Why neighborhoods are hopping mad
GPS is great for unfamiliar neighborhoods, estimating how long a trip will take, and finding the nearest gas station; however, it’s also wreaking havoc in otherwise quiet neighborhoods. Services like Waze and other navigation apps give users the ability to circumvent road construction, natural disasters, and detours. This sounds like a great idea, in theory, unless of course you happen to live in one of the neighbors the apps suggest as a detour.
Waze is being blamed for sending loads of unwanted traffic through Westchester’s Osage neighborhood, as drivers try to beat slowdowns on the 405 around LAX. Can anything be done? Here’s what you need to know:
- The “Waze Effect” is real. It’s been documented in other major metros. One area found an uptick of 40,000 cars when highway construction was underway nearby.
- Posting fake accident reports doesn’t work. Waze knows that others are getting through and its algorithm will ignore your report.
If you’re a Waze user, consider whether you’re really saving any time by cutting through somebody else’s neighborhood. With my daughter’s school in Hawthorne and my office in Venice, I’ve tried all kinds of “shortcuts” to avoid freeway bottlenecks, but have finally concluded that it’s fruitless. Better that I stay on the 405 and leave other people’s neighborhoods to them.

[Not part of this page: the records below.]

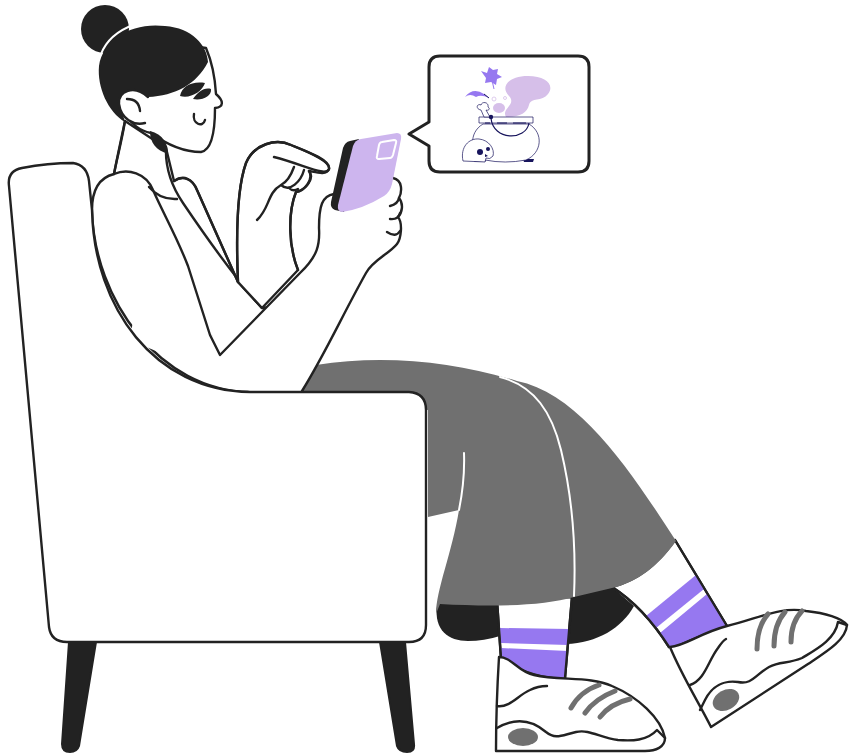
<!DOCTYPE html>
<html lang="en">
<head>
<meta charset="utf-8">
<title>Woman in an armchair with a phone</title>
<style>
:root {
  --ink: #222222;
  --paper: #ffffff;
  --skirt: #707070;
  --violet: #9678f0;
  --lilac: #cdb5ee;
  --mist: #d6bfe9;
  --navy: #17145c;
}
html, body { margin: 0; background: var(--paper); }
body { width: 849px; height: 756px; overflow: hidden; }
svg { display: block; }
.shape { fill: var(--paper); stroke: var(--ink); stroke-width: 2.4; stroke-linejoin: round; stroke-linecap: round; }
.line { fill: none; stroke: var(--ink); stroke-width: 2.4; stroke-linecap: round; stroke-linejoin: round; }
.solid { fill: var(--ink); }
.skirt { fill: var(--skirt); }
.seam { fill: none; stroke: var(--paper); stroke-width: 2; stroke-linecap: round; }
.stripe { fill: var(--violet); }
.lace { fill: none; stroke: var(--skirt); stroke-width: 5; stroke-linecap: round; }
.chair-leg { fill: none; stroke: var(--ink); stroke-width: 2; }
.fine { fill: var(--paper); stroke: var(--navy); stroke-width: 0.7; stroke-linejoin: round; }
.navy { fill: var(--navy); }
</style>
</head>
<body>
<svg width="849" height="756" viewBox="0 0 849 756" role="img" aria-label="A woman sits in an armchair and taps her phone; a speech bubble shows a potion cauldron">

  <g id="skirt-lining" class="solid">
    <path d="M437 606C434 630 448 641 468 641Q484 641 500 636V600H442Z"/>
    <path d="M570 597L612 587L634 606C622 628 597 643 566 644Z"/>
  </g>

  <g id="far-leg">
    <path class="shape" d="M612 587C637 603 655 625 669 647L727 626L675 540C657 565 638 580 612 587Z"/>
    <path class="stripe" d="M646 616L696 575L704 589L656 628Z"/>
    <path class="stripe" d="M660 633L707 594L726 626Q700 634 675 646L669 646Z"/>
    <path class="line" d="M675 540L727 626M612 587C637 603 655 625 669 647"/>
    <g id="far-shoe">
      <path class="shape" d="M670 647C685 646 700 633 727 626C757 619 780 606 806 611C825 613 842 618 847 625C846 640 826 652 808 664L711 727C699 703 682 676 670 647Z"/>
      <path class="line" d="M847 625L838 622C835 640 815 650 802 658C788 664 780 661 769 667C755 675 752 685 738 682C724 680 712 686 705 700L700 710"/>
      <path class="line" d="M690 685C705 680 708 661 718 648C722 642 724 640 726 639"/>
      <ellipse class="skirt" cx="726" cy="700" rx="14" ry="10" transform="rotate(-28 726 700)"/>
      <path class="lace" d="M768 614C760 623 757 635 757 649M785 612C777 621 774 632 774 646M802 611C794 619 791 629 791 642"/>
    </g>
  </g>

  <g id="near-leg">
    <path class="shape" d="M497 600L501 660Q530 677 565 678L572 597Z"/>
    <path class="stripe" d="M500 628L570 629L568 645L501 643Z"/>
    <path class="stripe" d="M501 648L568 651L565 678Q530 677 502 658Z"/>
    <path class="line" d="M497 600L501 658M572 597L565 678"/>
    <g id="near-shoe">
      <path class="shape" d="M499 657C512 657 518 672 534 675C560 681 590 676 612 686C638 697 661 718 665 738C665 747 656 751 645 751H496C496 722 497 690 499 657Z"/>
      <path class="line" d="M665 738L657 730C647 741 632 741 618 740C600 738 590 729 576 732C562 735 556 740 546 732C532 720 516 717 497 728"/>
      <path class="line" d="M497 706C510 708 518 695 530 690Q538 686 547 686"/>
      <ellipse class="skirt" cx="523" cy="737" rx="15" ry="9"/>
      <path class="lace" d="M599 685C587 689 577 697 571 708M615 691C602 696 592 703 585 713M630 699C617 702 607 708 600 717"/>
    </g>
  </g>

  <g id="skirt">
    <path class="skirt" d="M300 393L316 365C385 354 455 362 517 381C580 394 630 470 676 541C657 568 635 583 612 588L574 597C543 606 494 607 440 604L436 614C436 590 452 553 459 510L428 517V410Z"/>
    <path class="seam" d="M500 377C535 386 552 413 561 450C573 500 576 550 574 596"/>
    <path class="seam" d="M464 453Q465 480 459 510"/>
  </g>

  <g id="torso">
    <path class="shape" d="M125 121C121 140 117 158 114 174C98 178 92 192 92 210C94 300 160 391 250 392H302L330 300L262 308L238 282L197 190C193 179 183 175 174 181L166 148Z" stroke="none"/>
    <path class="line" d="M125 121C122 140 117 158 114 174"/>
    <path class="line" d="M166 147C165 170 172 187 183 203C208 240 235 278 262 308"/>
    <path class="line" d="M174 181C184 174 192 179 197 190C210 219 225 253 238 282"/>
    <path class="line" d="M149 187Q160 200 177 199"/>
    <path class="line" d="M132 335Q170 341 211 336"/>
  </g>

  <g id="pointing-hand">
    <path class="shape" d="M238 282C236 235 237 188 246 163C254 144 276 138 291 145C306 151 331 160 329 169C327 176 315 172 309 171C314 180 304 191 296 192C288 212 288 245 298 270L262 308Z" stroke="none"/>
    <path class="line" d="M238 282C236 235 237 188 246 163C254 144 276 138 291 145C306 151 331 161 329 169C326 177 305 165 274 157"/>
    <path class="line" d="M309 171C315 178 306 190 296 192C288 212 288 245 298 270"/>
    <path class="line" d="M257 220C270 208 267 193 281 185Q289 181 294 167M281 185C290 193 301 181 304 170M289 188Q293 192 298 189"/>
  </g>

  <g id="holding-arm">
    <path d="M153 190L220 355L300 273C318 256 320 244 319 228C319 206 322 196 334 194L394 178C403 180 402 190 400 198C404 205 402 212 399 217C403 224 401 239 397 244C389 254 373 260 366 273C343 314 325 354 302 391H250L130 340Z" fill="var(--paper)"/>
    <path class="line" d="M114 174C128 168 146 173 153 190C165 217 176 235 188 266L210 335L220 355L300 273C318 256 320 244 319 228C319 206 322 196 334 194"/>
    <path class="line" d="M393 178C403 180 402 192 399 198C404 204 402 213 398 217C403 223 401 239 397 244C389 254 373 260 366 273C343 314 325 354 302 391"/>
    <path class="line" d="M399 198Q398 204 390 206M400 213Q398 220 390 219M400 231Q396 238 387 232"/>
  </g>

  <g id="phone">
    <path class="solid" d="M350 141L359 139L344 212L335 210Q330 208 331 202L343 148Q345 142 350 141Z"/>
    <path d="M361 139L397 133Q402 133 401 139L392 184Q390 192 384 196Q363 209 342 212Q337 211 338 205L353 146Q355 140 361 139Z" fill="var(--lilac)"/>
    <path d="M382 142L394 140Q397 140 396 143L393 155Q392 158 390 158L379 159Q376 159 377 156L379 145Q380 142 382 142Z" fill="none" stroke="var(--paper)" stroke-width="2"/>
  </g>

  <g id="head">
    <path class="shape" d="M122 110C132 125 140 131 151 133C166 144 184 152 201 152C212 150 215 132 215 108C224 107 224 101 216 94C215 77 212 62 206 48L150 40L110 80Z"/>
    <path class="solid" d="M150 131C163 134 168 144 168 154C156 150 150 143 150 131Z"/>
    <circle class="solid" cx="105" cy="29" r="24"/>
    <path class="solid" d="M125 122C108 112 97 87 99 66C103 39 132 22 165 26C192 28 207 45 208 62C197 84 175 96 148 97L120 105Z"/>
    <path d="M101 54Q109 34 133 25" fill="none" stroke="var(--paper)" stroke-width="2"/>
    <path d="M148 97C134 84 118 91 119 104C121 119 136 128 148 122Z" fill="var(--paper)"/>
    <path class="line" d="M148 97C134 84 118 91 119 104C121 119 134 126 145 123M127 99Q139 99 140 111"/>
    <path class="solid" d="M180 96C182 86 192 81 205 83C202 92 190 99 180 96ZM193 99C198 92 204 87 211 89C212 96 202 101 193 99Z"/>
    <path class="line" d="M194 114C192 124 203 128 205 120"/>
  </g>

  <g id="armchair">
    <path class="chair-leg solid" style="fill:var(--ink)" d="M69 642H96L79 746Q77 752 70 752Q62 752 62 744ZM380 642H405L414 744Q415 752 407 752Q399 752 397 746Z"/>
    <path class="shape" d="M9 186Q7 171 22 168Q48 163 73 163Q87 165 89 181L92 210C94 308 155 391 250 392H409Q426 393 426 410V625Q426 642 409 642H67Q51 642 49 627Z"/>
  </g>

  <g id="speech-bubble">
    <path d="M440 56H578Q589 56 589 67V161Q589 172 578 172H440Q429 172 429 161V146L409 134L429 122V67Q429 56 440 56Z" fill="var(--paper)" stroke="var(--ink)" stroke-width="3" stroke-linejoin="round"/>
    <g id="potion">
      <path d="M506 117C501 108 517 105 509 96C500 87 508 76 528 76C546 76 555 85 548 94C542 102 531 97 529 105C527 113 520 117 506 117Z" fill="var(--mist)"/>
      <ellipse cx="499" cy="108" rx="6" ry="5" fill="var(--mist)"/>
      <path class="stripe" d="M481 71L487 73L489 67L493 70L498 69L497 74L502 77L497 79L496 85L491 82L485 83L486 78Z"/>
      <path d="M491 76L494 89" fill="none" stroke="var(--violet)" stroke-width="1"/>
      <path class="stripe" d="M465 97Q473 87 484 94L489 98Q481 94 476 97Q470 93 465 97Z"/>
      <path d="M484 94L489 98" stroke="var(--navy)" stroke-width="1"/>
      <g fill="none" stroke="var(--mist)" stroke-width="0.8"><circle cx="494" cy="99" r="2"/><circle cx="505" cy="98" r="1.5"/></g>
      <path class="navy" d="M476 158H487L485 162H474ZM523 159H534L533 162H524Z"/>
      <path class="fine" d="M483 124C468 133 470 153 485 160Q505 164 526 160C542 153 544 133 529 124Z"/>
      <rect class="fine" x="479" y="117" width="54" height="6"/>
      <path class="fine" d="M484 117L481 110C475 109 477 103 481 105C482 101 489 102 488 107C491 109 488 111 486 110L490 117Z"/>
      <path d="M491 118C493 141 526 141 529 123" fill="none" stroke="var(--navy)" stroke-width="1.2"/>
      <circle class="navy" cx="491" cy="117" r="2.2"/>
      <path d="M485 123H490M497 123H507M513 123H526" stroke="var(--navy)" stroke-width="1"/>
      <path class="fine" d="M463 161C460 147 469 138 479 139C489 140 495 149 493 156Q490 160 486 158L485 162Z"/>
      <circle class="navy" cx="480" cy="152" r="3"/>
      <circle class="navy" cx="488" cy="149" r="2"/>
      <path class="navy" d="M485 154L488 156L485 157Z"/>
    </g>
  </g>
</svg>
</body>
</html>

Our Councilman recently held a public meeting on the topic of Waze and Westchester’s Osage neighborhood. The meeting was well-attended by lots of cranky neighbors. Unfortunately, that was months ago and I haven’t heard a peep since. It’s only going to get uglier over there with a couple of high density apartment projects under construction.
What about you? Are you suffering in Osage? Are you a Waze user? Let’s talk in the comments!